Start of Block

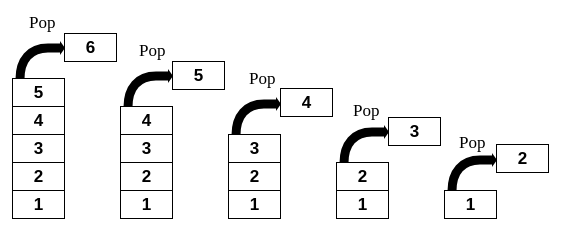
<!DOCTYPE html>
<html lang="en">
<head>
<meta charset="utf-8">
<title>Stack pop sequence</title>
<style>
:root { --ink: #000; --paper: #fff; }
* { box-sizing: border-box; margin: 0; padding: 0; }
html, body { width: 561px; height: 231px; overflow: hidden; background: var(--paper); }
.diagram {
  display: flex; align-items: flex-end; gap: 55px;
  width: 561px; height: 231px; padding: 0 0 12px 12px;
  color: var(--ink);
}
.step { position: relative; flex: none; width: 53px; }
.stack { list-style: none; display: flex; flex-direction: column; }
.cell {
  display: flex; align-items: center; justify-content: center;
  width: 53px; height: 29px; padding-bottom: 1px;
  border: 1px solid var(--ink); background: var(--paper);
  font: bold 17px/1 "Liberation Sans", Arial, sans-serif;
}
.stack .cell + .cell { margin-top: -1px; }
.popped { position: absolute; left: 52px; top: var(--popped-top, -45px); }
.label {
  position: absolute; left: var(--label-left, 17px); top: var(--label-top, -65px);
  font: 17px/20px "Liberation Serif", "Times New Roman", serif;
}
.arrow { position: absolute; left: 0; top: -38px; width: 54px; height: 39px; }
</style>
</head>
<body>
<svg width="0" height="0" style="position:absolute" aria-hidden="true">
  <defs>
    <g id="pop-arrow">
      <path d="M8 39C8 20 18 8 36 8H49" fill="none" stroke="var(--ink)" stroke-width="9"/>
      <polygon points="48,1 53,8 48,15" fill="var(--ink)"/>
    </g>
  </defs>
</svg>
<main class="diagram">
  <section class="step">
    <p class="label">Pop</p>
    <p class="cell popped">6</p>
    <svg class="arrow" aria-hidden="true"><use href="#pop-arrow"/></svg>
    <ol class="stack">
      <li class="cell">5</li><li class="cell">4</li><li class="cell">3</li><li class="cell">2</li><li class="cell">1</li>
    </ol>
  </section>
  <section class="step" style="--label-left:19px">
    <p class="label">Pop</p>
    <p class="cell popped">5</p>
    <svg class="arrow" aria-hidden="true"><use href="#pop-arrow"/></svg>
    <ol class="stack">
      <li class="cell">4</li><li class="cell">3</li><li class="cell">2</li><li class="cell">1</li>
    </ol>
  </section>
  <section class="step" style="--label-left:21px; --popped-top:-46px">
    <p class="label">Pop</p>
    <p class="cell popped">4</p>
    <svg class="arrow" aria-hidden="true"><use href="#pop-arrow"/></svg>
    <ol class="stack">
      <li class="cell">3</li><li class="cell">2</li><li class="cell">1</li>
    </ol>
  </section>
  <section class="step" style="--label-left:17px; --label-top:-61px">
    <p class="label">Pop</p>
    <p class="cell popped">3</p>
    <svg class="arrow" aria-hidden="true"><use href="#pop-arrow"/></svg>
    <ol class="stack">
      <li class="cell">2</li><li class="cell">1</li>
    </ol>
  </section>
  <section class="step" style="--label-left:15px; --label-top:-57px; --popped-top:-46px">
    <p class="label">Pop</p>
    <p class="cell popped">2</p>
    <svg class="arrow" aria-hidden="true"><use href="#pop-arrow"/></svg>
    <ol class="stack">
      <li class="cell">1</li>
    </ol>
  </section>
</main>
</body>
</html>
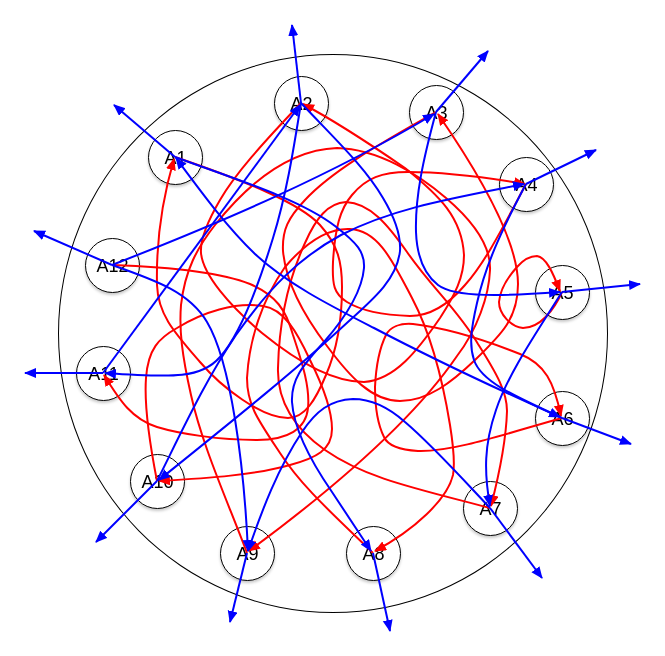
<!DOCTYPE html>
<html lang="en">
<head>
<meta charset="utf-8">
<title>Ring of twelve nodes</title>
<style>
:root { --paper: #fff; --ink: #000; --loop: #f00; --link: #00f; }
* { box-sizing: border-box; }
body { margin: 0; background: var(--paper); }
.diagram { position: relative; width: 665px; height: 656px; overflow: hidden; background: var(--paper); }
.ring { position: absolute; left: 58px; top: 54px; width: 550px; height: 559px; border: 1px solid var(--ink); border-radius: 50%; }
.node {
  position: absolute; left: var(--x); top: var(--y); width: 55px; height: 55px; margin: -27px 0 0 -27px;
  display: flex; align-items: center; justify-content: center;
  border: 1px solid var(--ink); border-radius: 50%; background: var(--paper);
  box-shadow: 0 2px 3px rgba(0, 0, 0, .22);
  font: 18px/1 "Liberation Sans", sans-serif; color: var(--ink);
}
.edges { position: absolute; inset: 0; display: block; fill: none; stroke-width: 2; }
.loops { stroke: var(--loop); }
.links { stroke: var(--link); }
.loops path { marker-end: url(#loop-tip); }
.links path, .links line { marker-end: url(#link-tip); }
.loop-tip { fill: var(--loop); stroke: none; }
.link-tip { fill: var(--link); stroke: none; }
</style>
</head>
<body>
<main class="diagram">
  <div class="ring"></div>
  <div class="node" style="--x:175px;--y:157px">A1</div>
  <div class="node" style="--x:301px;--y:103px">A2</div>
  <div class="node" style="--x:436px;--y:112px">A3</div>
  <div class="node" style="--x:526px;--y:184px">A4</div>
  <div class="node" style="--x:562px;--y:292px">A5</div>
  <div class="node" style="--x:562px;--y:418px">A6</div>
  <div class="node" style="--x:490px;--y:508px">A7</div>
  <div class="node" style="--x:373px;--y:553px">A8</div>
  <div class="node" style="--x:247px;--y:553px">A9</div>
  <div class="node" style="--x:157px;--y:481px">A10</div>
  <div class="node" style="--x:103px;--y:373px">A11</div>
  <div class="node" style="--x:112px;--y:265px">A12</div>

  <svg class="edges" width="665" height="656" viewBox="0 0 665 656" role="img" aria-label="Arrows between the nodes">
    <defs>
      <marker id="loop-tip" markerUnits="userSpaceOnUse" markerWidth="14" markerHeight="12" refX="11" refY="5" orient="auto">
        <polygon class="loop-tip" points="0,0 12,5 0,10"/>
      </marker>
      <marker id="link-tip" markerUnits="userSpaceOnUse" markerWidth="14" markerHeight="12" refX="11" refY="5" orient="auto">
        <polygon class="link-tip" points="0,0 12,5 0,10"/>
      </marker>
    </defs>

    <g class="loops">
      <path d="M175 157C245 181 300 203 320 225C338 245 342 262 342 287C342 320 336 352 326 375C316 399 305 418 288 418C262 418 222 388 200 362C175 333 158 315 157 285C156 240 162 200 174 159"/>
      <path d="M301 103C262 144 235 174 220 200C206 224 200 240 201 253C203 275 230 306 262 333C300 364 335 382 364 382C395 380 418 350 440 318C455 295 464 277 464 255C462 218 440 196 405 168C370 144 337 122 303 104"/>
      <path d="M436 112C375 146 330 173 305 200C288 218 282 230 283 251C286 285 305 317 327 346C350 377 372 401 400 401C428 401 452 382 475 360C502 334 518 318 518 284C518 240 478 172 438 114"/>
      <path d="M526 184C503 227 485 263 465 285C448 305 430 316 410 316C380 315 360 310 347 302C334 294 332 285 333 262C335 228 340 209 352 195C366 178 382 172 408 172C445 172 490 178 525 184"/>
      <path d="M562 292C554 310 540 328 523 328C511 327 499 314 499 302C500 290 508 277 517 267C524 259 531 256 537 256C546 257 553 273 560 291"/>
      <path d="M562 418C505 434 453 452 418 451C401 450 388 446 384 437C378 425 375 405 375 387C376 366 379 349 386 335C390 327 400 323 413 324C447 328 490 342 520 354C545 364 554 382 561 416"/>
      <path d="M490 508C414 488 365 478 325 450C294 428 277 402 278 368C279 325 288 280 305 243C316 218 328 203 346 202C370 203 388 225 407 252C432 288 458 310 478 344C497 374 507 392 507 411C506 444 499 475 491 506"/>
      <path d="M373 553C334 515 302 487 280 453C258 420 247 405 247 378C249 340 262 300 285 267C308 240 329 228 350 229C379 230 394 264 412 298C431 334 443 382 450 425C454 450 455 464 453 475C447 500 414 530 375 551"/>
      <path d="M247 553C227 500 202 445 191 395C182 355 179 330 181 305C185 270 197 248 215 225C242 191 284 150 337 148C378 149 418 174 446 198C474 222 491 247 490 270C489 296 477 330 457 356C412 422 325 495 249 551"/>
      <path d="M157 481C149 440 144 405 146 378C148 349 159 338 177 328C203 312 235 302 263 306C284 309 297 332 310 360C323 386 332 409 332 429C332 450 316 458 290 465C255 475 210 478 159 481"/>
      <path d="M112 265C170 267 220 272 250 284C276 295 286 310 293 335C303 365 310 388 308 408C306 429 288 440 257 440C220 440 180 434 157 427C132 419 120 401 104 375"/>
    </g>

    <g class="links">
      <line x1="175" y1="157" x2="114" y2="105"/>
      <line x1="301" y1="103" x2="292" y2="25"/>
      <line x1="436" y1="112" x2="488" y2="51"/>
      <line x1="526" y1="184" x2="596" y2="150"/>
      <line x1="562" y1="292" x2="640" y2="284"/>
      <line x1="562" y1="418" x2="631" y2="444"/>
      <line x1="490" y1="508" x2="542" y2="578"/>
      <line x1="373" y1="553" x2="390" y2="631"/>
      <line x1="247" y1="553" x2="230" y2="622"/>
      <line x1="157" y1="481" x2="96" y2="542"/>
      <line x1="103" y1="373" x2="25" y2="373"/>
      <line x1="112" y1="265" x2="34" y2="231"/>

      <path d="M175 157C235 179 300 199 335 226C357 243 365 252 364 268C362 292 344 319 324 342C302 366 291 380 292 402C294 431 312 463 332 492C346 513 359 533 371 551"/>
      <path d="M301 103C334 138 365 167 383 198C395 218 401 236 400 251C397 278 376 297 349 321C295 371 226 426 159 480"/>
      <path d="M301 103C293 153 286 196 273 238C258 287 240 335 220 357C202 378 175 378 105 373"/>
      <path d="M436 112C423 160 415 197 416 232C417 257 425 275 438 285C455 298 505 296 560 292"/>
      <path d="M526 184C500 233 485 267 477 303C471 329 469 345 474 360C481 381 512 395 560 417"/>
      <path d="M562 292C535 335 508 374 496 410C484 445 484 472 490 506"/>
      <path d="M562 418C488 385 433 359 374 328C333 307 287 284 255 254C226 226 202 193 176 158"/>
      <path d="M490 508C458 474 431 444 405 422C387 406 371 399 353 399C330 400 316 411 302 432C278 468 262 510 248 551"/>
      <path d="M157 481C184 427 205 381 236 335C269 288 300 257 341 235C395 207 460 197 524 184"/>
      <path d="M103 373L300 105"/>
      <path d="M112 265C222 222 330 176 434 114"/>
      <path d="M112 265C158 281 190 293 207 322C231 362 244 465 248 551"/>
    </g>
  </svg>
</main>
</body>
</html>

End of Block

When the line with "553C334 515 302" is reached in the data above, start copying there, and copy each line exactly until the line with "553C227 500 202" has been copied; copy nothing else.

      <path d="M373 553C334 515 302 487 280 453C258 420 247 405 247 378C249 340 262 300 285 267C308 240 329 228 350 229C379 230 394 264 412 298C431 334 443 382 450 425C454 450 455 464 453 475C447 500 414 530 375 551"/>
      <path d="M247 553C227 500 202 445 191 395C182 355 179 330 181 305C185 270 197 248 215 225C242 191 284 150 337 148C378 149 418 174 446 198C474 222 491 247 490 270C489 296 477 330 457 356C412 422 325 495 249 551"/>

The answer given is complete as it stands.